Why is the lower tail of the growth distribution so much bigger than the upper tail? One explanation starts with the fact that there are short-run capacity constraints such that producing above that level entails sharply higher costs. By contrast, on the downside, the only limit is that firms shut down. That’s a decline of 100 percent. Twenty years ago, Chang-jin Kim and Charles Nelson showed that U.S. GDP is well characterized by this asymmetry. More recently, Stéphane Dupraz, Emi Nakamura and Jón Steinsson develop a model that generates these features.

We see GDP at risk as a big step forward for policymakers. It is a complement to SRISK, which measures capital shortfalls in the financial system. SRISK is an indicator of financial vulnerability that also tells us which individual intermediaries are contributing to that vulnerability. GDP at risk helps us to understand the linkages between the financial sector and the real economy at an aggregate level. For example, GDP at risk can tell us whether an increase in leverage *outside* of the financial sector increases the likelihood of a severe economic collapse.

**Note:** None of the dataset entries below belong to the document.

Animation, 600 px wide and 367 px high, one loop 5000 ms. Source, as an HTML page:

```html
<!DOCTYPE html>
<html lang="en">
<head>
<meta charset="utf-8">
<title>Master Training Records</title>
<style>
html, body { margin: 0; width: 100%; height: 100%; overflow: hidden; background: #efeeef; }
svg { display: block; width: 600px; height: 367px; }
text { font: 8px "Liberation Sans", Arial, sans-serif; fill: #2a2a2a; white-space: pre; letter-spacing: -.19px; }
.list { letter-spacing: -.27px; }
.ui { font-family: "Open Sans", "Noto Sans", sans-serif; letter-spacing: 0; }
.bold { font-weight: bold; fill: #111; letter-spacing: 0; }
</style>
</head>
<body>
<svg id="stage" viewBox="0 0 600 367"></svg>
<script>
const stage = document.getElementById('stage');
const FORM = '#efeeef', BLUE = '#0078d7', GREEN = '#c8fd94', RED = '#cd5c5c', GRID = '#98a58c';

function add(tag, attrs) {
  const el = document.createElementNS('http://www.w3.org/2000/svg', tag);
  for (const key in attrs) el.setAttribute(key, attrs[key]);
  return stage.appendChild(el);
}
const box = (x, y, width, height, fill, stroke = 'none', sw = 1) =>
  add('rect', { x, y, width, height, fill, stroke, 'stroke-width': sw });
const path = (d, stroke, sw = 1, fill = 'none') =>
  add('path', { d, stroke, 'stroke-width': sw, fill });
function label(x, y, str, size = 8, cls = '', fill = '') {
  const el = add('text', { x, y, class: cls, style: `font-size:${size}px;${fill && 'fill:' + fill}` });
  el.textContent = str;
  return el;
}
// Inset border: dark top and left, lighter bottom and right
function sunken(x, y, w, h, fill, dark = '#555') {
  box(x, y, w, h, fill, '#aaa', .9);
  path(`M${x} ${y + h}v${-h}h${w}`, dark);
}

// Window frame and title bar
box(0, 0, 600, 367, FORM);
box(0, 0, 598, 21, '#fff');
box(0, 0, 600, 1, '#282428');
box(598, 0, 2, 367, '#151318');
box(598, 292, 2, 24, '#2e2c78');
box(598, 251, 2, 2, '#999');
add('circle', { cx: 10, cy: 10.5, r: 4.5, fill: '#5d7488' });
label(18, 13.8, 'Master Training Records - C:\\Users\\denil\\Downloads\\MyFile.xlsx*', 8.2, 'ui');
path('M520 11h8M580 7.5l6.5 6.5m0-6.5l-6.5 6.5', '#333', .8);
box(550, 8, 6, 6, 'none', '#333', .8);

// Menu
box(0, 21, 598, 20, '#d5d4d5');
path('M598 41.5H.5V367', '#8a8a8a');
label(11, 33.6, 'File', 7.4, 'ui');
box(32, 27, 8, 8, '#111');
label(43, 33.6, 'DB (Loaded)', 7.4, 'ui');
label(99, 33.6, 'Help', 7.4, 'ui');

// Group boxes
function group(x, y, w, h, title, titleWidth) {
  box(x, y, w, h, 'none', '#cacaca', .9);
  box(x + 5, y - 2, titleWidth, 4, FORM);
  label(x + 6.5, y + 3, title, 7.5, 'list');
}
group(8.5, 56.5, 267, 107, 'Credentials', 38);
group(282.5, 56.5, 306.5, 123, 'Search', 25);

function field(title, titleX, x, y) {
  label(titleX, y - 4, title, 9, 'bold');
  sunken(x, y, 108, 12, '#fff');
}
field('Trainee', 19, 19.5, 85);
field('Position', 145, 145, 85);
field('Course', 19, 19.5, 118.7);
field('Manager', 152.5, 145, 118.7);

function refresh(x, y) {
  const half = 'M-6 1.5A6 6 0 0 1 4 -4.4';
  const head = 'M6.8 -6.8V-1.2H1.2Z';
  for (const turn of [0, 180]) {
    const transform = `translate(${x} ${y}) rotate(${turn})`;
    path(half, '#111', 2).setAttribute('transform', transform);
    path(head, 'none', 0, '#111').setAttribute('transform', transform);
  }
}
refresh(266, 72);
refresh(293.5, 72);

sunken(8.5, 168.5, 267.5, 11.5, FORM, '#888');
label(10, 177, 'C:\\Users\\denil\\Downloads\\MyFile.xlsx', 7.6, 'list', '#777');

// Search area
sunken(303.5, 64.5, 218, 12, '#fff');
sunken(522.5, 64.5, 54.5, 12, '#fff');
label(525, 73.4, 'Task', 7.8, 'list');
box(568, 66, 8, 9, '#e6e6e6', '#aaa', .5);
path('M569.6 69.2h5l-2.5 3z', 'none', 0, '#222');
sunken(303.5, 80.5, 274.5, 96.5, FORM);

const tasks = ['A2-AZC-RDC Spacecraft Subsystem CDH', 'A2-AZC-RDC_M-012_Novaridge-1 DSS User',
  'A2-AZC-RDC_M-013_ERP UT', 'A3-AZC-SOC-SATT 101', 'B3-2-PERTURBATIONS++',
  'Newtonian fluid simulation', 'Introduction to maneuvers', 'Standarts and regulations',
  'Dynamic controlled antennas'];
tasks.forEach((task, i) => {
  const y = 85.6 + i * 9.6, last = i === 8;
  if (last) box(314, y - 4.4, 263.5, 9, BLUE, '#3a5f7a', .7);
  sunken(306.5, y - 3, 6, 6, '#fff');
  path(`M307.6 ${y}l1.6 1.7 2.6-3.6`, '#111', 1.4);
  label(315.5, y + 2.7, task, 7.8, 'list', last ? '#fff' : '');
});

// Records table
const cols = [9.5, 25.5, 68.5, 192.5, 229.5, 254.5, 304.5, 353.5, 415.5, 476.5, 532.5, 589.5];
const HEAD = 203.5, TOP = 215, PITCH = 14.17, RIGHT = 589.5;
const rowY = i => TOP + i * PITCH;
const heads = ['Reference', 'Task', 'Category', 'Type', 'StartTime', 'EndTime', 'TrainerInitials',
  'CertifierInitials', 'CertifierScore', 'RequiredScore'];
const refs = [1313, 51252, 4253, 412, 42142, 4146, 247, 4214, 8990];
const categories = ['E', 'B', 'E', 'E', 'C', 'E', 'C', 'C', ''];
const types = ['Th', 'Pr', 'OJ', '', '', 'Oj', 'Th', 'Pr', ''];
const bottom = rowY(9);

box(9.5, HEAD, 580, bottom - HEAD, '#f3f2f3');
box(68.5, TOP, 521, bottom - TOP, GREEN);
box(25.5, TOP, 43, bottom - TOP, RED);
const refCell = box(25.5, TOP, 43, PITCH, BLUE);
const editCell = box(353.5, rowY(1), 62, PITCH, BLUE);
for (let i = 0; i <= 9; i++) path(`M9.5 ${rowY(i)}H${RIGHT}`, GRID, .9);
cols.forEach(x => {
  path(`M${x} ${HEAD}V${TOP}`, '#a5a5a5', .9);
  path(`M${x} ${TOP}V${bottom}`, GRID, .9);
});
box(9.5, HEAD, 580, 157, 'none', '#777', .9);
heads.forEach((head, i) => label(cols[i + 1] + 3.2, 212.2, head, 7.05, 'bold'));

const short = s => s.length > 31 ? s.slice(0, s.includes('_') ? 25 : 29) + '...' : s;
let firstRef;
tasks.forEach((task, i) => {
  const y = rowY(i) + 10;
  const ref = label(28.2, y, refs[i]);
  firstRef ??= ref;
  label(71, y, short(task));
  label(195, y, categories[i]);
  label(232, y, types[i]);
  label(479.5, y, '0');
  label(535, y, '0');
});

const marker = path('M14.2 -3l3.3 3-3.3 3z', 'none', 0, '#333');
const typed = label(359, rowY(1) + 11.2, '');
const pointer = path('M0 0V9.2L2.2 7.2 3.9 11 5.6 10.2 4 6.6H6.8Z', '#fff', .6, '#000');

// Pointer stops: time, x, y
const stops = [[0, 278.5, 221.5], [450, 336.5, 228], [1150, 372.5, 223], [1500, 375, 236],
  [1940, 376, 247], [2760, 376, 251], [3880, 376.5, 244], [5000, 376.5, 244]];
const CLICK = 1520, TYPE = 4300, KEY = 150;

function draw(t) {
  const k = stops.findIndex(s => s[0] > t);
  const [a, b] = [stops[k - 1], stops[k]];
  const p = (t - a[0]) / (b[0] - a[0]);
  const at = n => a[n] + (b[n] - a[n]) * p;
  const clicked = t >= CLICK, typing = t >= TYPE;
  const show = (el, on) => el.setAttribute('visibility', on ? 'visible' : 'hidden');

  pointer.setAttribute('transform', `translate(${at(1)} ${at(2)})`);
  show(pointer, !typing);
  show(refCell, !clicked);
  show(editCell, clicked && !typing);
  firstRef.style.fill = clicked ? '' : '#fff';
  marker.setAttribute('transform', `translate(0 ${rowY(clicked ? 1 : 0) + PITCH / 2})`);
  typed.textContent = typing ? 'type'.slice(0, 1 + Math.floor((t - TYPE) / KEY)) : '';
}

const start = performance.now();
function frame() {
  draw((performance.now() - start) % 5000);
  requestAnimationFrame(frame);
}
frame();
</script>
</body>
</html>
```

GDP at risk has four useful characteristics. First, it is directly based on our ultimate objectives: high real economic growth and low unemployment. These are the basis for improvements in social welfare.

Second, because GDP already is one of the most widely understood economic concepts, using GDP at risk simplifies policy communication. Imagine two conversations, both between a policymaker and elected officials charged with overseeing the central bank to which they have delegated the role of maintaining financial and economic stability. The first discussion focuses on a measure based on the details of stress tests and network effects―the nuts and bolts of macroprudential policy. The second is anchored by the idea that policymakers should limit the likelihood of an outsized fall in GDP over the next several years. For example, they might say that the odds of a 5 percent drop over the coming two years should be less than one in ten (a 10 percent probability). While technical experts need to have the first conversation among themselves, the second is likely to be much more effective in helping others anticipate policy choices, and in accounting for them after the fact.

Third, provided we accept the centrality of GDP at risk, we can translate much of the machinery of inflation targeting into a financial stability policy framework. “Financial Stability Reviews” would look like today’s central bank “Inflation Reports,” with forecasts of GDP at risk at various horizons replacing the path of inflation projections. Of course, such forecasts require an understanding of what makes GDP at risk rise or fall. How important is corporate leverage relative to household leverage? How important are equity versus property price booms? What is the impact of fiscal policy? What types of cross-border capital flows create the biggest vulnerabilities?

Finally, GDP at risk can help discipline discussions of policy tradeoffs. At short horizons, central bankers *aim* to encourage risk-taking when they lower interest rates: faced with an economic slowdown, they wish to stimulate lending. Over longer horizons, however, increased private leverage can create fragilities. So, policymakers want to know the extent to which lower interest rates reduce GDP at risk in the near term, and raise it in the longer term. There are surely many other examples as well.

For several decades prior to the crisis, many central banks with a price stability objective had achieved low and stable inflation. Today, with financial stability taking on such importance, we also expect central bank policies that will lower the probability and the severity of a crisis. But delivering on this means having appropriate risk measures, the tools for maintaining stability, and models that link the two.

GDP at risk is an important step forward in meeting this challenge.